Need for development drives Bolivian mayor’s zeal
By Glen Argan
The mayor of Anchoraimes, Bolivia, Zenon Ramos Mamani, did lay it on thick. Our visit of 14 Development and Peace supporters from Alberta and Manitoba to his municipality in mid-August, he said, “will go down in municipal history as a good date to remember.”
The central government of Bolivia, based a couple of hours away in La Paz, has forgotten Anchoraimes, Ramos said. But the visiting Canadians should be applauded because Development and Peace has not forgotten. It has provided funding to the local Nuna Foundation for various small projects to improve local agriculture.
The mayor astonished us by presenting each of us with a red poncho, scarf and woolen hat as a sign of gratitude of the residents of the 80 villages that make up Anchoraimes.
If the gifts seemed overwhelming, one must recall that the region near Lake Titicaca, which straddles the border between Peru and Bolivia, faces dire problems. Water levels are falling every year. Not long ago, you could strike water by digging down two metres; now, one must drill six metres below the surface before hitting water.
A lack of economic opportunity is driving local residents to the large cities in hopes of making a decent living.
“We have initiative, but we lack the resources to do what we need to do,” Ramos told us. “We are causing damage to our sacred lake due to lack of awareness of how to deal with environmental issues.”
An hour after the mayor’s welcome, at two of the villages in Anchoraimes, Wilder Mendoza of Nuna Foundation showed us improvements that resulted from Development and Peace funding – a cement trough so livestock could drink water from a nearby well, a cheese room in one home that enabled the family to increase production of cheese and yogurt, irrigation of a family garden.
Because of the new hygienic cheese room, cheese and yogurt from the village can now be sold at market. The yogurt was the most delicious I have ever tasted.
Pedro and Manuela had received a tap that emptied water directly into a trough, enabling them to feed their livestock without having to haul water. When I set up a photo of the elderly couple, the mayor was there like a bullet, inserting himself in the middle of the picture.

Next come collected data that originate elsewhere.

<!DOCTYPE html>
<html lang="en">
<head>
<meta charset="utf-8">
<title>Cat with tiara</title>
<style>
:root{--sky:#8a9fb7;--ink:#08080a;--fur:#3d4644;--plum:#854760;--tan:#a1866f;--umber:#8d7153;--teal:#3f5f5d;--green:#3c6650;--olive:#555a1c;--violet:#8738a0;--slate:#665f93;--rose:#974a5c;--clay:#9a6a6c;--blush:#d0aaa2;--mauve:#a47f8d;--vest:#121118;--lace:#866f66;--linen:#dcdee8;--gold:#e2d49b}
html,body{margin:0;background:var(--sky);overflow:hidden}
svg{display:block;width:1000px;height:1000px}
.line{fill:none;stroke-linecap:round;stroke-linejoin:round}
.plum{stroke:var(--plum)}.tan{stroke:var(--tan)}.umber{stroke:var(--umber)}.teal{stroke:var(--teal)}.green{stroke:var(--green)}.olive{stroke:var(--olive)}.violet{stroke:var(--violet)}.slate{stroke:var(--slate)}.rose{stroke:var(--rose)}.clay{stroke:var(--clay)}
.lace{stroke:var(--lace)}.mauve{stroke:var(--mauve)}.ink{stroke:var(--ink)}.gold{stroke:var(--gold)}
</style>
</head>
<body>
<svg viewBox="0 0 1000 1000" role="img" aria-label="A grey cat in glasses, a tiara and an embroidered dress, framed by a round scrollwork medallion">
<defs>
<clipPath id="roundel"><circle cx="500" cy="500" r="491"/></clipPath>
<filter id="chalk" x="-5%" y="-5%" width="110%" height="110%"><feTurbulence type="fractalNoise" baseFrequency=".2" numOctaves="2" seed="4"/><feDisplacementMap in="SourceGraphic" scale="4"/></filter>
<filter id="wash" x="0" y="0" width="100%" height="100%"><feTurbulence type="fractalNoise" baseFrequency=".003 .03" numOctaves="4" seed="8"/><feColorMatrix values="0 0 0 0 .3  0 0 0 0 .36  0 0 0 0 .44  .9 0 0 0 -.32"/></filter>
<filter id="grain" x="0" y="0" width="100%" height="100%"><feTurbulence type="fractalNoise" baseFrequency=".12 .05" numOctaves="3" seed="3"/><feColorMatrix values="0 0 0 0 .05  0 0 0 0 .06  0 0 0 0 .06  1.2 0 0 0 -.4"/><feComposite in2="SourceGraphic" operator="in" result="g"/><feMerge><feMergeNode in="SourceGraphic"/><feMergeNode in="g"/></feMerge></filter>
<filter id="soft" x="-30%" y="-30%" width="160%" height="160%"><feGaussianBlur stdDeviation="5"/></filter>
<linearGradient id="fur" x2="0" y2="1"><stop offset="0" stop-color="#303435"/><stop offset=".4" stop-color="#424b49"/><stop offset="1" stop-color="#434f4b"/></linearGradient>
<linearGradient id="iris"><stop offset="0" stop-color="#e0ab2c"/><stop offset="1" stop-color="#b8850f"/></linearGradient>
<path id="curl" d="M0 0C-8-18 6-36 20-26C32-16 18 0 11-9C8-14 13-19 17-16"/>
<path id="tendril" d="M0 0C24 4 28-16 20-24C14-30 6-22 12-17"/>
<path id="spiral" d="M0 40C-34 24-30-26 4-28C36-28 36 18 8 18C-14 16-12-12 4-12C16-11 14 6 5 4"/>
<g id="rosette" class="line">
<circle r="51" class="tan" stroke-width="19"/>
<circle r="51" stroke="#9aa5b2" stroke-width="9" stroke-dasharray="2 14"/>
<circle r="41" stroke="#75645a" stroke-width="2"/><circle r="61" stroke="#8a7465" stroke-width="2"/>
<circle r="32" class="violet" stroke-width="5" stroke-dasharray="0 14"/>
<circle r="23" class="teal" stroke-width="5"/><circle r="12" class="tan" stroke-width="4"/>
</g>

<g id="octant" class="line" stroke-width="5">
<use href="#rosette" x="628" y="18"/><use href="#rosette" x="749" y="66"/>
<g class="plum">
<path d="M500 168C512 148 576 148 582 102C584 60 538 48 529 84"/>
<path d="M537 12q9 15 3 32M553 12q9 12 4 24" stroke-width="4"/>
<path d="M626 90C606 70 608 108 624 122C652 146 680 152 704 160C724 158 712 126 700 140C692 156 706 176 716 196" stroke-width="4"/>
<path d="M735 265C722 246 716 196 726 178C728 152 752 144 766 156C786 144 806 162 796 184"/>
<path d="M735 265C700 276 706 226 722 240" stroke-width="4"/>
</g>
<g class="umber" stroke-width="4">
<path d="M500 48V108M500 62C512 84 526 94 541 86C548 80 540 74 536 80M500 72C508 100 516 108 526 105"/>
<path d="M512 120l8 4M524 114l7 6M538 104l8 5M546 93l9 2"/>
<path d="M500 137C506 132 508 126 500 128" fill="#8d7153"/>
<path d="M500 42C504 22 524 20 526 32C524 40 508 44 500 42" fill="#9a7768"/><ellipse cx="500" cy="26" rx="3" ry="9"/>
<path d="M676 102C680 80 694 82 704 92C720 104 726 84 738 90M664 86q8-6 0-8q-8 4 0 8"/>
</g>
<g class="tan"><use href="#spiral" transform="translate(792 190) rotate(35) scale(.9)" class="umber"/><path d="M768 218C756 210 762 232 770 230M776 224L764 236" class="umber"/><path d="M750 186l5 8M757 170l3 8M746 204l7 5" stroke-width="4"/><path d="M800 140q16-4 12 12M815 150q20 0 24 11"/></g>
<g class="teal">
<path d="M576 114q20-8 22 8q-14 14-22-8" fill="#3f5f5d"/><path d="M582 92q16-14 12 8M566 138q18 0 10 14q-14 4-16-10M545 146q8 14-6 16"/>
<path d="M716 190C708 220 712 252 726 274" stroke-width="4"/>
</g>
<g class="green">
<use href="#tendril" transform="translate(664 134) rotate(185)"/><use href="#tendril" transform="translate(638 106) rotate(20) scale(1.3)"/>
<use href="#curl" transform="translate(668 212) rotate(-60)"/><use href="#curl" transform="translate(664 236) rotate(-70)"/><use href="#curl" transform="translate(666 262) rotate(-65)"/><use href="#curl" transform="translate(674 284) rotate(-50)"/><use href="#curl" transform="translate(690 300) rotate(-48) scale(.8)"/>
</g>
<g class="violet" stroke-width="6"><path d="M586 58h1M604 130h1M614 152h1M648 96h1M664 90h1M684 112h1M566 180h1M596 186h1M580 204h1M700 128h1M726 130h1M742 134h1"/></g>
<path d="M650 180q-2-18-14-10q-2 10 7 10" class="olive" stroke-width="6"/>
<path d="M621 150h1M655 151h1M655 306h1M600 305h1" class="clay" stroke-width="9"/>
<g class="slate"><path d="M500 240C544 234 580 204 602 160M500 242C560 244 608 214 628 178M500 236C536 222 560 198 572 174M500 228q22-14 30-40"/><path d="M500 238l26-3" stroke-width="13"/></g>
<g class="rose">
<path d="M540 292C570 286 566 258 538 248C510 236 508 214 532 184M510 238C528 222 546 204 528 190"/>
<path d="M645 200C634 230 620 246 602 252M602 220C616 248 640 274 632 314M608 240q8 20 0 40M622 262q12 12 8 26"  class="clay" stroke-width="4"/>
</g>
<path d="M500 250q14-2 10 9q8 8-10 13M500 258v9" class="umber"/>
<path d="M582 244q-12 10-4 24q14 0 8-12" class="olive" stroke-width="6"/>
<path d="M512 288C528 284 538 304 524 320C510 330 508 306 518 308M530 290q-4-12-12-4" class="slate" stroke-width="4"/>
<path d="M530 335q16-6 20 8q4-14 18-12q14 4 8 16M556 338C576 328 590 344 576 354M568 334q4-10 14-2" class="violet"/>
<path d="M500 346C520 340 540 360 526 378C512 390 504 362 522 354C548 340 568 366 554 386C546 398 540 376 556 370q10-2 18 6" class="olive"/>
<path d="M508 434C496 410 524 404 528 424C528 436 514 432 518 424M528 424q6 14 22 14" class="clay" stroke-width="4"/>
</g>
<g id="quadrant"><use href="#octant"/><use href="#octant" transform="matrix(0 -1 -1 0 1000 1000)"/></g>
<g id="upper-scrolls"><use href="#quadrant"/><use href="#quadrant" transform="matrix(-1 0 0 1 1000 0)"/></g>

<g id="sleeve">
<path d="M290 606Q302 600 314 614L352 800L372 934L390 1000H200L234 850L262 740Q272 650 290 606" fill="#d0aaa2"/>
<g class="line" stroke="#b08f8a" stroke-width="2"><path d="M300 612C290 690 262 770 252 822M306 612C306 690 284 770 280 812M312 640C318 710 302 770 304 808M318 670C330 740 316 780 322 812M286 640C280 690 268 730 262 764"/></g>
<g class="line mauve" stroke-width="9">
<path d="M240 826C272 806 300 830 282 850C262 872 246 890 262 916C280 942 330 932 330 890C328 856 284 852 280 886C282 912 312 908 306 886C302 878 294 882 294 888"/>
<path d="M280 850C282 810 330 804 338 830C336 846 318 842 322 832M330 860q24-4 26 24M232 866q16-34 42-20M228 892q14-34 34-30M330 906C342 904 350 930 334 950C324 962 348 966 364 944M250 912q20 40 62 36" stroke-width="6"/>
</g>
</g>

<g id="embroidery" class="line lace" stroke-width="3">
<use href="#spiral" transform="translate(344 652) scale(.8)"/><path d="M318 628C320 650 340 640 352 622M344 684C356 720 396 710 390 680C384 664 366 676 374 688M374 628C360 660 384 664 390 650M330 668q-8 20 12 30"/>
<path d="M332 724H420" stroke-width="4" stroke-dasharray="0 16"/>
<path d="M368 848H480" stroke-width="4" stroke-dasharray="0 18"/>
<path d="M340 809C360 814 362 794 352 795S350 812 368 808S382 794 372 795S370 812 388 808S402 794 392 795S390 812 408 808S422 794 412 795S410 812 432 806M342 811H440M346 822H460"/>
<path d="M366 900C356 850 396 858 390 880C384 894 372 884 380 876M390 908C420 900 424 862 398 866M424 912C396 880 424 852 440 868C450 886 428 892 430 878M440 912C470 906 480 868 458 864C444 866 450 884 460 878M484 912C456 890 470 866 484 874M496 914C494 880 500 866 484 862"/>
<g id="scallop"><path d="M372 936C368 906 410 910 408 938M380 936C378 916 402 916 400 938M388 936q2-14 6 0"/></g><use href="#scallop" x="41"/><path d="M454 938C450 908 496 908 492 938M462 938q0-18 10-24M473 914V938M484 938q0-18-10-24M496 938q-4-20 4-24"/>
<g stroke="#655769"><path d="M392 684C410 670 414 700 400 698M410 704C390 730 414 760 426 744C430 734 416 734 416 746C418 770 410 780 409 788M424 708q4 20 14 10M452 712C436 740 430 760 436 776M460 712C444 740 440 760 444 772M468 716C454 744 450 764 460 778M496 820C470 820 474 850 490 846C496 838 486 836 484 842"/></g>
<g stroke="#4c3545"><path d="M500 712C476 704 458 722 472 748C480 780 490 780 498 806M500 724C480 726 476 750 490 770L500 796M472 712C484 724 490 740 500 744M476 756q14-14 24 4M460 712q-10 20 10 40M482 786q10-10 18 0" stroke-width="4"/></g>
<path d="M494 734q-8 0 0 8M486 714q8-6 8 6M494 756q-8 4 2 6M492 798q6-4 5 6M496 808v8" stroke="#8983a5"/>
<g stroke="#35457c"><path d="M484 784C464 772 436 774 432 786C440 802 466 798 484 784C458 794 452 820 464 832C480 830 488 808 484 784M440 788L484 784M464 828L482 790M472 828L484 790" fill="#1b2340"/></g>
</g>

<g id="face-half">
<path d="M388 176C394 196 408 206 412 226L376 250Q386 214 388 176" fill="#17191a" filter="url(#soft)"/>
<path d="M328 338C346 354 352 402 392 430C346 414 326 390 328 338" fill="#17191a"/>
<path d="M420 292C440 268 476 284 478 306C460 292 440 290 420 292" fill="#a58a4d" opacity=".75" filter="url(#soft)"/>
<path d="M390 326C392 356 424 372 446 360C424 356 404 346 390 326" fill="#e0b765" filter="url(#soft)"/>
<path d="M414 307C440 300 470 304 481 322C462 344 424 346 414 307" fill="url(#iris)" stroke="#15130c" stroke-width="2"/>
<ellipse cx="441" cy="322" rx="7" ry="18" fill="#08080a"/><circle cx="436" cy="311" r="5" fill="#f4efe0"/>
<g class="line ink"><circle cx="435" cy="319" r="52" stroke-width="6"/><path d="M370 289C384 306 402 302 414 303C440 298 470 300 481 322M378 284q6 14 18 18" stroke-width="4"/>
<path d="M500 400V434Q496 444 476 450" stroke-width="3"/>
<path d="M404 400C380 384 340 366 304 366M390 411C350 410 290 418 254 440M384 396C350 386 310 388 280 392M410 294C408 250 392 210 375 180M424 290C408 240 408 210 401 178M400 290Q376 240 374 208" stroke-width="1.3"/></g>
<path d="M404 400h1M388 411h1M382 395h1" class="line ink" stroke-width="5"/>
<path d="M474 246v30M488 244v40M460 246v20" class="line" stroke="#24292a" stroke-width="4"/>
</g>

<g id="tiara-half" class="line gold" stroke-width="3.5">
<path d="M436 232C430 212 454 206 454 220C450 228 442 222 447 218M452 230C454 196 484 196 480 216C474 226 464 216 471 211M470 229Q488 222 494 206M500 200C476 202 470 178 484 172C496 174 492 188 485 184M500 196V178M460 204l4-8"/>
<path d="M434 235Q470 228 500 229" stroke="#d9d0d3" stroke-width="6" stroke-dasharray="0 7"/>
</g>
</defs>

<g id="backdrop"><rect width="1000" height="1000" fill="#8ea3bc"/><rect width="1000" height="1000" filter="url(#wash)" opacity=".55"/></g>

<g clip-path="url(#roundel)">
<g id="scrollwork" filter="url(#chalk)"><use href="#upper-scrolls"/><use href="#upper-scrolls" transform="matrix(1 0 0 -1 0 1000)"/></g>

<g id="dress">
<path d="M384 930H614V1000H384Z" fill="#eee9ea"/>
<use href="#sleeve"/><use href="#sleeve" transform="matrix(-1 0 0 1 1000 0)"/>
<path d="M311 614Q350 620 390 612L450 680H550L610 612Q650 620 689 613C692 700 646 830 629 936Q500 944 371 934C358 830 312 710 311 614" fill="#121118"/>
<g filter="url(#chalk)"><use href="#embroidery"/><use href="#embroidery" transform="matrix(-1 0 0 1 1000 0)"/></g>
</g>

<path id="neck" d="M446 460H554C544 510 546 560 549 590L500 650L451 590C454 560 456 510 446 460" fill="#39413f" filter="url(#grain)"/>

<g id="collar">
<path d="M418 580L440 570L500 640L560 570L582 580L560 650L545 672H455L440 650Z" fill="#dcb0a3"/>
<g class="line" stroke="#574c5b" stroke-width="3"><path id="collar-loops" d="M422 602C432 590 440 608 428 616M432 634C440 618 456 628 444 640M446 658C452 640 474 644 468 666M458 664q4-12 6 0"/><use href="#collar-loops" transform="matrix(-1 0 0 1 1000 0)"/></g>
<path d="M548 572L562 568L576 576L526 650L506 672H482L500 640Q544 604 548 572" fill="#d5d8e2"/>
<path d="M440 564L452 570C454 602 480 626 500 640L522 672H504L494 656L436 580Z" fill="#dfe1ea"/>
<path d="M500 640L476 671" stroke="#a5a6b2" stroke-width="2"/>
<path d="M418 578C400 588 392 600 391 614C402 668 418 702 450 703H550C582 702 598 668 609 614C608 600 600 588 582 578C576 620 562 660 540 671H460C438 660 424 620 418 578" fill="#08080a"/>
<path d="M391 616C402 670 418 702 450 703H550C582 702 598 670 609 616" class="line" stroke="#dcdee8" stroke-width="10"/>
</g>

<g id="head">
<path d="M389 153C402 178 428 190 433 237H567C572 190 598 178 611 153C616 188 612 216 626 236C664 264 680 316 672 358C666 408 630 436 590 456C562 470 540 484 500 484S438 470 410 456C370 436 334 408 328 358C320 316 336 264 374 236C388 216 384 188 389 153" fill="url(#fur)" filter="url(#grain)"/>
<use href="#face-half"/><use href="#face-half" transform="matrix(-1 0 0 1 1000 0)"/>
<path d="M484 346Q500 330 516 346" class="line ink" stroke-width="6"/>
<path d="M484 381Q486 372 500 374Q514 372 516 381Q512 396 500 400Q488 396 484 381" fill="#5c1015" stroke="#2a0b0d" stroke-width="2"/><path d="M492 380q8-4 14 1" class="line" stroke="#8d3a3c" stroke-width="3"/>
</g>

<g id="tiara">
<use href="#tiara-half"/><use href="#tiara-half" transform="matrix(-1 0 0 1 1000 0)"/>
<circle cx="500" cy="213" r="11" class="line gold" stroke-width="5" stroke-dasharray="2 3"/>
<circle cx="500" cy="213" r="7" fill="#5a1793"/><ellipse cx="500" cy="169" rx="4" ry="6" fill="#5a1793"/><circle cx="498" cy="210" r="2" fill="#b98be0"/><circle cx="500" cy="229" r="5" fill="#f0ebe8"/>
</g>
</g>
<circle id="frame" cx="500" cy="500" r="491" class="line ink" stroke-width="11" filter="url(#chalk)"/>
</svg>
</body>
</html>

The people of the villages welcomed us with unparalleled warmth. A five-man band with flutes and drums greeted us, and women from one village took us by the hands and danced us over to their village. A mid-day feast had been prepared – fish and local vegetables – by the women in their traditional Andean dress and bowler hats.
People who had so little gave to us from their substance, not from any excess. The mayor’s gratitude for the help from Development and Peace was sincere and borne out by the actions of the people themselves.
After the feast, we went on to see greenhouses, terraces built to prevent soil erosion, a water tank, watering systems, a large compost pile and a wall built to create a warmer microclimate for growing vegetables in the cool mountain air. The people are recovering traditional agriculture techniques that had been lost.
The one thing that cannot be manufactured is water. Picturesque Lake Titicaca, the largest lake in South America, is mere miles away, but its level is falling. Water pollution, meanwhile, is increasing as population growth near the lake occurs faster than the building of new sewage treatment facilities.
Ramos, the mayor, said tourism is a possible source of added revenue for the region, but Bolivians tend to discount its potential. “We don’t understand it.”
However, he himself is a one-man chamber of commerce, going full throttle to get outsiders to pay attention to his municipality and its products. He refers to an unnamed local sweet berry that gives people energy. “It is an untouched source of income. It has a lot to offer.”
As our visit draws to a close, the villagers head home, while the band, now down a man, escorts us with pipes and drums to a waiting bus. Some of us are in tears, overwhelmed by the generosity of the people and their desire for a better life.
For us, the day has been like a dream, a touch of heaven where generosity is a way of life. But for the mayor, “Our dream is to know development like that of other countries in North America.”